Obviously it all depends. For instance, you are not being consistent in the 'refuse to use my personal technology' part - you allow the home landline number to be known by employer, just not your cell number. It's all technology. But you have also expressed a good reason for keeping it private - to keep it from public records act requests, and thereby possibly from even further delving into personal stuff, since it has been revealed in recent years about corrupt public officials using 'private' e-mails and/or cell phones to do official business so as to try to avoid legitimate public scrutiny. Such hidden business use makes any cell/e-mail/internet communication, particularly if it can be shown to be used at any times for work purposes, fair game for disclosure, IMHO. And that is a good reason to keep that number from the employer's records.

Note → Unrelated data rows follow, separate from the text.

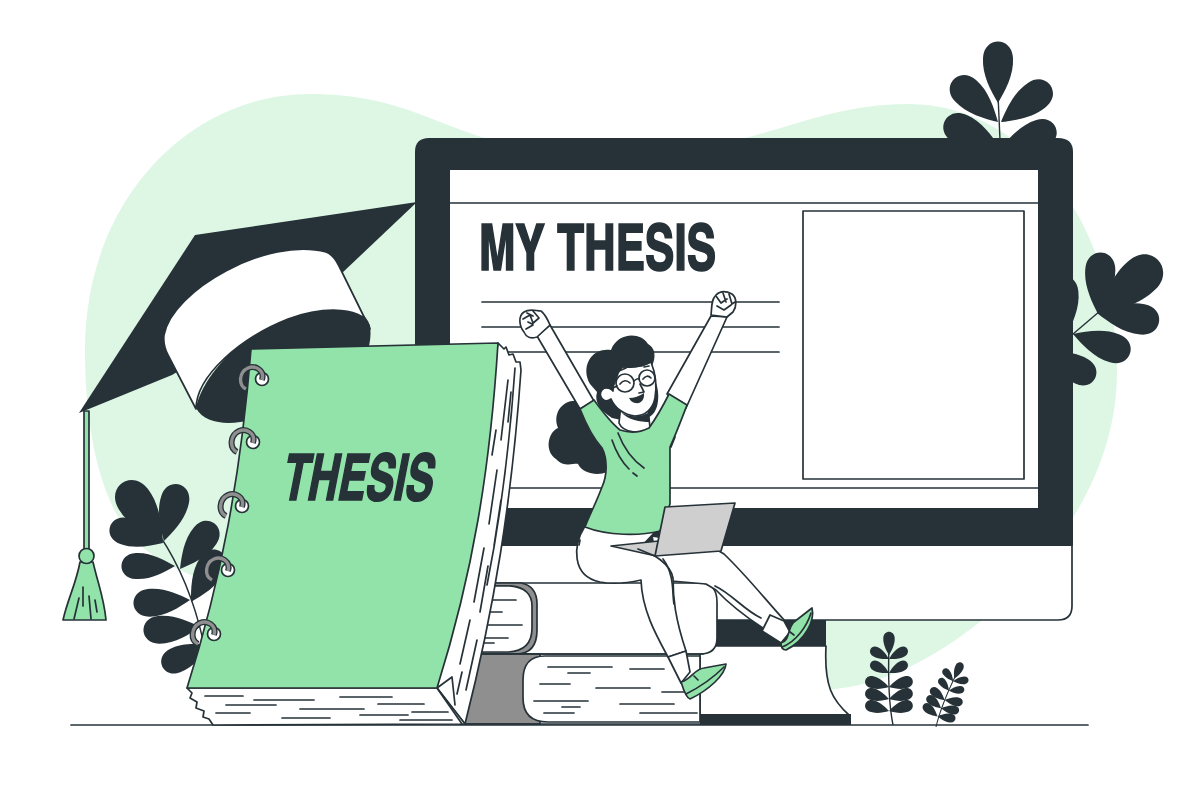
<!DOCTYPE html>
<html lang="en">
<head>
<meta charset="utf-8">
<title>My thesis</title>
<style>
:root{--ink:#263238;--green:#92e3a9;--mint:#def7e5;--gray:#8f8f8f;--silver:#cfcfcf;--paper:#fff}
html,body{margin:0;background:var(--paper);overflow:hidden}
svg{display:block;width:1200px;height:800px}
.line{fill:none;stroke:var(--ink);stroke-width:1.7;stroke-linecap:round;stroke-linejoin:round}
.white,.tint,.mid,.pale{stroke:var(--ink);stroke-width:1.7;stroke-linejoin:round;stroke-linecap:round}
.white{fill:var(--paper)}
.tint{fill:var(--green)}
.mid{fill:var(--gray)}
.pale{fill:var(--silver)}
.ink{fill:var(--ink)}
.stem{fill:none;stroke:var(--ink);stroke-width:1.4}
.title{font:700 64px "TeX Gyre Heros Cn","Liberation Sans",sans-serif;fill:var(--ink);stroke:var(--ink);stroke-width:1.6}
.ring-back{fill:none;stroke:var(--ink);stroke-width:6}
.ring-front{fill:none;stroke:var(--gray);stroke-width:3.4}
</style>
</head>
<body>
<svg viewBox="0 0 1200 800" role="img" aria-label="A graduate with a laptop celebrates her finished thesis">
<defs>
<path id="leaf" d="M0 0C-7-12-16-28-15-45C-14-67 14-67 15-45C16-28 7-12 0 0Z"/>
<g id="sprig">
<path class="stem" d="M0 0C-5-25-5-50-4-80"/>
<g class="ink">
<use href="#leaf" transform="translate(-4 -70) scale(.38)"/>
<g id="sprig-pair"><use href="#leaf" transform="translate(-4 -66) rotate(-62) scale(.34)"/><use href="#leaf" transform="translate(-4 -66) rotate(62) scale(.34)"/></g>
<use href="#sprig-pair" y="14"/>
<g id="sprig-wide"><use href="#leaf" transform="translate(-4 -38) rotate(-74) scale(.4)"/><use href="#leaf" transform="translate(-4 -38) rotate(74) scale(.4)"/></g>
<use href="#sprig-wide" y="12"/>
<use href="#sprig-wide" y="24"/>
</g>
</g>
<g id="ring">
<circle cx="7" cy="1" r="6.5" fill="var(--paper)" stroke="var(--ink)" stroke-width="1.7"/>
<path class="ring-back" d="M7 2C10-8 0-13-7-10C-16-6-17 7-9 11"/>
<path class="ring-front" d="M7 2C10-8 0-13-7-10C-16-6-17 7-9 11"/>
</g>
</defs>

<path id="backdrop" fill="var(--mint)" d="M85 350C85 200 190 94 310 94C400 94 440 128 500 142C600 166 680 156 760 134C810 120 850 104 908 104C1030 104 1117 230 1117 372C1117 460 1070 545 985 618C930 662 880 686 826 690L500 640C330 620 190 590 140 545C100 508 85 430 85 350Z"/>

<g id="plant-top" class="ink">
<path class="stem" d="M998 95L1000 140"/>
<use href="#leaf" transform="translate(998 103)"/>
<use href="#leaf" transform="translate(998 122) rotate(-46)"/>
<use href="#leaf" transform="translate(1001 122) rotate(53)"/>
<use href="#leaf" transform="translate(1000 148) rotate(-64)"/>
<use href="#leaf" transform="translate(1001 148) rotate(70) scale(.95)"/>
</g>
<g id="plant-right" class="ink">
<path class="stem" d="M1066 340L1100 311"/>
<use href="#leaf" transform="translate(1098 314) rotate(3)"/>
<use href="#leaf" transform="translate(1099 314) rotate(48) scale(1.3)"/>
<use href="#leaf" transform="translate(1097 313) rotate(98) scale(1.02)"/>
<use href="#leaf" transform="translate(1073 334) rotate(109) scale(.98)"/>
<use href="#leaf" transform="translate(1066 336) rotate(-3) scale(.98)"/>
<use href="#leaf" transform="translate(1045 352) rotate(118) scale(.92)"/>
</g>
<g id="plant-left" class="ink">
<path class="stem" d="M160 536C176 560 192 592 203 640"/>
<use href="#leaf" transform="translate(163 543) rotate(-34) scale(1.18)"/>
<use href="#leaf" transform="translate(164 541) rotate(15) scale(.95)"/>
<use href="#leaf" transform="translate(163 543) rotate(-73) scale(.9)"/>
<use href="#leaf" transform="translate(180 569) rotate(37) scale(.93)"/>
<use href="#leaf" transform="translate(175 566) rotate(-90) scale(.87)"/>
<use href="#leaf" transform="translate(191 602) rotate(30) scale(.95)"/>
<use href="#leaf" transform="translate(190 600) rotate(-94) scale(.92)"/>
<use href="#leaf" transform="translate(200 627) rotate(-94) scale(.92)"/>
<use href="#leaf" transform="translate(210 645) rotate(-114) scale(.85)"/>
</g>

<path class="line" d="M71 725H1088"/>
<use id="sprig-tall" href="#sprig" transform="translate(893 725)"/>
<use id="sprig-small" href="#sprig" transform="translate(936 727) rotate(24) scale(.74)"/>

<g id="monitor">
<path class="white" d="M700 646H826C824 686 832 700 850 716H700Z"/>
<path class="ink" d="M700 714H851V725H700ZM700 619H826V646H700Z"/>
<path class="white" d="M416 540H1072V606Q1072 620 1058 620H430Q416 620 416 606Z"/>
<path class="ink" d="M415 546V152Q415 138 429 138H1058Q1073 138 1073 152V546Z"/>
<rect x="450" y="170" width="588" height="338" fill="var(--paper)"/>
<path class="line" d="M450 203H1038M450 488H1038M482 302H779M482 327H779M482 352H779"/>
<rect class="line" x="803" y="211" width="221" height="268"/>
<text class="title" x="479" y="270" textLength="237" lengthAdjust="spacingAndGlyphs">MY THESIS</text>
</g>

<g id="graduation-cap">
<path class="ink" d="M417 202L195 235L79 413L172 375L341 274Z"/>
<path class="ink" d="M196 408C205 360 290 290 350 308C370 315 373 326 369 346L252 420C230 425 205 425 196 408Z"/>
<path class="white" d="M164 335C172 290 268 236 326 252C332 254 336 260 339 266L370 329C366 306 324 306 288 319C240 338 196 376 196 409L168 355C165 349 163 343 164 335Z"/>
<path class="tint" d="M84 411H89V550H84Z"/>
<path class="tint" d="M80 562C76 584 68 598 63 620H106C104 598 98 584 93 562Z"/>
<circle class="tint" cx="86.500" cy="556" r="7.500"/>
<path class="line" d="M79 598L74 619M83 587V606M89 596L91 619M95 600L97 612"/>
</g>

<g id="stacked-books">
<path class="white" d="M480 583H700Q717 583 717 602V638Q717 654 700 654H480Z"/>
<path class="mid" d="M490 583H521Q537 586 537 604V630Q537 654 516 654H480V650H510Q531 650 531 628V606Q531 587 511 586H490Z"/>
<path class="white" d="M480 586H510Q532 588 532 606V628Q532 651 508 652H470Z"/>
<path class="line" d="M488 600H516M484 612H502M488 625H522M480 638H508M478 643H494"/>
<path class="mid" d="M460 654H540V724H460Z"/>
<path class="white" d="M700 656H545Q523 656 523 680V698Q523 722 548 722H700Z"/>
<path class="line" d="M480 654H703M460 724H700M548 667H612M568 673H590M630 669H664M540 684H570M596 688H650M662 692H698M534 701H588M562 707H580M620 704H674M544 713H574M640 713H697"/>
</g>

<g id="thesis-book">
<path class="white" d="M498 343L504 349L506 347L509 355L513 354L516 362L520 362L521 370C512 500 494 610 465 724L437 688Z"/>
<path class="white" d="M187 688L192 693L190 698L197 702L196 708L204 711L203 717L209 719L213 725L465 724L437 688Z"/>
<path class="line" d="M437 688L452 677M437 688L462 724M452 677L455 705M515 368C510 440 500 520 487 585M508 380L501 440M511 392L508 422M497 470L489 524M501 500L494 546M484 548L474 602M488 566L480 612M470 620L460 664M477 640L466 690M462 672L457 694M496 430L492 455M205 696H243M254 700H314M226 705H276M300 709H364M340 697H392M216 713H250M282 718H330M378 704H424M360 715H408M412 712H448M400 720H452"/>
<path class="tint" d="M251 349L498 343C490 470 473 573 437 688L187 688C221 581 241 475 251 349Z"/>
<text class="title" transform="translate(280 500) skewX(-11)" x="0" y="0" textLength="151" lengthAdjust="spacingAndGlyphs">THESIS</text>
<use href="#ring" x="255" y="378"/>
<use href="#ring" x="246" y="441"/>
<use href="#ring" x="235" y="505"/>
<use href="#ring" x="221" y="569"/>
<use href="#ring" x="207" y="633"/>
</g>

<g id="student">
<g id="hair-back" class="ink">
<path d="M578 401C563 399 552 413 558 428C547 433 545 452 556 459C564 468 574 463 578 464C583 474 598 476 607 472L608 440L590 412Z"/>
<path d="M590 384C580 366 592 347 611 350C617 333 640 331 648 344C657 349 655 360 652 366L655 380C661 395 658 410 652 415L640 424L612 418C600 410 594 402 597 392Z"/>
</g>
<path class="white" d="M621 404L619 423C623 433 642 435 650 428L648 408Z"/>
<path class="ink" d="M621 412C630 418 640 417 648 413L650 422C640 422 628 420 621 412Z"/>
<path class="white" d="M616 366C629 369 643 366 651 362C655 372 657 386 655 398C653 409 645 416 635 416C624 415 615 408 611 399C603 405 598 395 602 390C605 386 611 388 613 391C613 382 614 374 616 366Z"/>
<path class="ink" d="M600 395C602 384 608 391 613 388C618 380 617 372 624 367C638 369 649 366 653 360C640 350 610 350 602 365Z"/>
<g id="face">
<circle class="line" cx="625" cy="383" r="9"/>
<circle class="line" cx="647" cy="378" r="8"/>
<path class="line" d="M634 381Q637 378 639 379M617 386L611 389M620 384Q625 378 630 383M643 379Q647 374 651 378M640 384L644 392L639 393M619 371L626 368M644 367L649 366"/>
<path class="ink" d="M629 398Q637 398 644 393C645 402 638 406 631 401Z"/>
</g>
<g id="raised-arms">
<path class="white" d="M550 325L594 401L580 409L537 336Z"/>
<path class="white" d="M537 337C531 339 526 337 524 332C519 326 518 316 524 312C530 308 536 311 541 311C545 314 547 318 550 325Z"/>
<path class="line" d="M523 319L530 315L533 323M527 313L533 316M533 311L539 318L532 324L528 322M526 329L533 325"/>
<path class="white" d="M711 316L667 394L686 408L727 317Z"/>
<path class="white" d="M711 315C712 307 711 300 716 295C721 290 728 292 732 294C737 298 737 306 733 312L727 317Z"/>
<path class="line" d="M716 296L721 303L727 299M723 293L726 302M729 294L732 304L735 302M717 306L724 310L731 305"/>
</g>
<g id="trousers">
<path class="white" d="M652 536C690 542 712 546 724 554C746 575 764 598 785 621L772 634C753 622 731 606 716 590L706 584L660 580Z"/>
<path class="white" d="M585 526C573 545 571 576 600 582C617 585 632 582 641 580C642 610 656 635 668 657L686 651C675 618 673 598 673 578C670 562 650 553 640 548L655 532Z"/>
<path class="line" d="M580 540L579 545M715 586C732 594 744 610 761 618M663 559C675 575 672 594 674 604"/>
</g>
<path class="tint" d="M594 400L580 409C586 424 592 437 602 448C608 460 607 476 602 487C596 503 590 514 585 527C608 536 640 536 660 531L670 504V447C676 434 682 418 687 405L669 394C662 408 654 421 649 428C639 433 629 433 620 430C610 422 602 411 594 400Z"/>
<path class="line" d="M618 433C624 449 634 461 644 468M612 440C617 455 624 464 629 469M633 473L637 476M671 447L675 437"/>
<g id="laptop">
<path class="pale" d="M611 546L659 541L656 556Z"/>
<path class="pale" d="M665 507L735 503L721 551L655 556Z"/>
<path class="line" d="M638 549L655 556"/>
</g>
<g id="feet">
<path class="white" d="M668 657L686 651L690 672L681 683Z"/>
<path class="tint" d="M681 682C691 680 694 669 704 668L726 664C725 675 709 690 690 699Q686 698 681 682Z"/>
<path class="line" d="M686 694C702 686 716 675 724 667M694 676L698 680"/>
<path class="white" d="M770 615L784 621L790 632L781 643L762 631Z"/>
<path class="tint" d="M781 643C790 641 787 629 794 622L812 608C815 620 806 640 786 650Q781 650 781 643Z"/>
<path class="line" d="M782 647C796 642 807 626 811 613M790 632L794 635"/>
</g>
</g>
</svg>
</body>
</html>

However, unless there is some good reason like that, i see no reason not to use your personal stuff on the job. I am expected to use my personal car for business purposes under three-hours each way. I am given a standard reimbursement which no longer fully covers that expense. For many of my meetings, I am required to wear suits or jacket-and-tie, neither of which the employer provides. Taking photos with a digital camera or cellphone for the office is no burden on the employee who has these things, since it does not wear out the equipment significantly, though if the office has problems with e-viruses, that would be good cause to refuse to link. Effo has been posting about her new high-end cooking job where she is required to provide her own high-tech knives (high-quality durable ones). Most mechanics are required to bring their own hand-tools (not the big stuff).

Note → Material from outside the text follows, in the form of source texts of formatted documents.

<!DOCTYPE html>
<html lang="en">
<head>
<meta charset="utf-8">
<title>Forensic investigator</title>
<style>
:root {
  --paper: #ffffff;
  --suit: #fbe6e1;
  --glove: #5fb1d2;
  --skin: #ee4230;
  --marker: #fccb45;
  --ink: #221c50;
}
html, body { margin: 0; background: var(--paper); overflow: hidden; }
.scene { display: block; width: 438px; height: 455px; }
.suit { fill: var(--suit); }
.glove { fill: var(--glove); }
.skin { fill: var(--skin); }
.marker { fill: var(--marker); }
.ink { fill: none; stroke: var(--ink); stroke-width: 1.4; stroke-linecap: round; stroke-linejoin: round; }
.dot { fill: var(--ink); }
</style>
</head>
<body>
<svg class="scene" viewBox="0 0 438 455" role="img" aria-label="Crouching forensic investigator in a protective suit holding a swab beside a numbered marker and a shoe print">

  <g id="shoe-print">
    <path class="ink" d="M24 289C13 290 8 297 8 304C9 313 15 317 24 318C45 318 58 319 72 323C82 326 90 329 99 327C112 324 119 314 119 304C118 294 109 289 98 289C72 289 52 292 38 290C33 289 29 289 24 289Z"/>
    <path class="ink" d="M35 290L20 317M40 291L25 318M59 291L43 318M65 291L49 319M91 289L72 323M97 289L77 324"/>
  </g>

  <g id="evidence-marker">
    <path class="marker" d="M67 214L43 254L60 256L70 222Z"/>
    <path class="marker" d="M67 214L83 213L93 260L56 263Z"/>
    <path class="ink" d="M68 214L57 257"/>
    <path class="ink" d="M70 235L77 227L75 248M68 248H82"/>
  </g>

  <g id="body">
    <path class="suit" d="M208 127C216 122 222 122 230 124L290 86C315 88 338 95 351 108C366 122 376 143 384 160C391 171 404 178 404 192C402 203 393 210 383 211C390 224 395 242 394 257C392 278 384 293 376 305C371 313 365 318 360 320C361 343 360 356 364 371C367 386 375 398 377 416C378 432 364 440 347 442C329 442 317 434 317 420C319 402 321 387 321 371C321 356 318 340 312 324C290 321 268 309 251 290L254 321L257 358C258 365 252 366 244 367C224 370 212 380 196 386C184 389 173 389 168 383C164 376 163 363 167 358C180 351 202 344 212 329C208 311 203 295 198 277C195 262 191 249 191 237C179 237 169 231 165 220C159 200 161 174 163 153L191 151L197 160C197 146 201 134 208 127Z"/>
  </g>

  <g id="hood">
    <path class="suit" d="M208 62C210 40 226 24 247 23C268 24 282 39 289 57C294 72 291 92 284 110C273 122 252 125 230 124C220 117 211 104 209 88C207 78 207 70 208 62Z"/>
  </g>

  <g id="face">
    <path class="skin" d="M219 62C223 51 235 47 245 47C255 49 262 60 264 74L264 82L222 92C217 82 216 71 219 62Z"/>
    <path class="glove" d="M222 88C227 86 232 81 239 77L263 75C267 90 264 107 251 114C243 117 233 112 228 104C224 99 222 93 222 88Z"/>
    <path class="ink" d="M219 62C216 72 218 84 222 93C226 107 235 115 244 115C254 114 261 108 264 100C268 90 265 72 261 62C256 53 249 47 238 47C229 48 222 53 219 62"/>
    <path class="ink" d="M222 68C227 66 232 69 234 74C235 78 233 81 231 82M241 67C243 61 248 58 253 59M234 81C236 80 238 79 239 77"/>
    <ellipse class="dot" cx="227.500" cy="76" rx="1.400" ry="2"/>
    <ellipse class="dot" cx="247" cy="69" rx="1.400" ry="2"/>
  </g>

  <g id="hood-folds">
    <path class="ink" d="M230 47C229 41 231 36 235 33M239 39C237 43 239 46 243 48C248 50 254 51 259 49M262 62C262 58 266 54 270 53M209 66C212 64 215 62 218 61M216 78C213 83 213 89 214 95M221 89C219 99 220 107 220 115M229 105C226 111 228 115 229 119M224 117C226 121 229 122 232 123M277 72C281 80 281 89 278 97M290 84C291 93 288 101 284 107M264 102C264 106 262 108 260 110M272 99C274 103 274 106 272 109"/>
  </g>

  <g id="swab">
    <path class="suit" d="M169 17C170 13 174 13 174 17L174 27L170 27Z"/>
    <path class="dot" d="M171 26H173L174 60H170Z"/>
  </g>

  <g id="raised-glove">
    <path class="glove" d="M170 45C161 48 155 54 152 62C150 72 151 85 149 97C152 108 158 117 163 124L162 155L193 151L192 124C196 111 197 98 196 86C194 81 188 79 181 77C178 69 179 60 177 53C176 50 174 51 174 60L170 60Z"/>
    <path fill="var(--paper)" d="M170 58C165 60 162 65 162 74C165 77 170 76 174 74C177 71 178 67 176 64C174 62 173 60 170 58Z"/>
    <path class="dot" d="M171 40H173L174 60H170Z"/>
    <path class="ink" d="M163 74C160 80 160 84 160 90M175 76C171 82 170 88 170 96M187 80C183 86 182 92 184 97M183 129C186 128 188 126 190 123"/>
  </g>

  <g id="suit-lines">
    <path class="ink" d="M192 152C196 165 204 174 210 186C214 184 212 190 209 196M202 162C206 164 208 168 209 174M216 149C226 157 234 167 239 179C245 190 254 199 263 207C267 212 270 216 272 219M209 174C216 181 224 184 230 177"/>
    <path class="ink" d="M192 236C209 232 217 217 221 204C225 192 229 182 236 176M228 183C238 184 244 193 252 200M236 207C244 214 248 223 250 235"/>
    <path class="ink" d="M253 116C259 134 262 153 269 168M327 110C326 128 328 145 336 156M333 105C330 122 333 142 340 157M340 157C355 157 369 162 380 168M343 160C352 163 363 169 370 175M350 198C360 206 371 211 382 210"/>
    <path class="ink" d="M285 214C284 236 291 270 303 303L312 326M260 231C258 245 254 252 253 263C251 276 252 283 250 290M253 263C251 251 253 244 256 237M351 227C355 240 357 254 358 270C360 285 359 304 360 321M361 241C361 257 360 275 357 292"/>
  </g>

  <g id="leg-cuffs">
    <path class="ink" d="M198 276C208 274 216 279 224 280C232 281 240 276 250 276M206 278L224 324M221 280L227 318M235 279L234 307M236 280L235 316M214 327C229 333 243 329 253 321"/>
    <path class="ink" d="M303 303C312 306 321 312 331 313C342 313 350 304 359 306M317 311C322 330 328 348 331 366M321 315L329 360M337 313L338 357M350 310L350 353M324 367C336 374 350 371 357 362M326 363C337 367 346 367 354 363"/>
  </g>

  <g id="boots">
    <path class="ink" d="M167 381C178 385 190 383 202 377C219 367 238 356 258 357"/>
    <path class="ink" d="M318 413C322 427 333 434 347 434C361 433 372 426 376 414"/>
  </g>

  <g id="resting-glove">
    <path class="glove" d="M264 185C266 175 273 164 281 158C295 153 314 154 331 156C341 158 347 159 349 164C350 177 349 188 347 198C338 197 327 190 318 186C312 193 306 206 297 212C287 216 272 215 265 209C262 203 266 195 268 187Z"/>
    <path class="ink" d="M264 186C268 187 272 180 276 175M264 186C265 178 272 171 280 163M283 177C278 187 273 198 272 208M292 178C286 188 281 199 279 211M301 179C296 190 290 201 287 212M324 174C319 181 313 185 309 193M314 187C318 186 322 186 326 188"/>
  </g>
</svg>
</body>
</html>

I guess what I am thinking is that it is a shame to have such a compartmentalized attitude toward life. Work should not take over private life entirely, of course, but we expect employers to make some accommodations for our private lives, and in return we usually make accommodations in our non-work life for our work life, if we are responsible people, like not staying up too late on a work night, or staying a bit later on a given day when there is a critical chore to be done. Boundaries are good, but unless either a particular employer or a particular employee cannot operate in good faith, the boundaries should not be so rigid.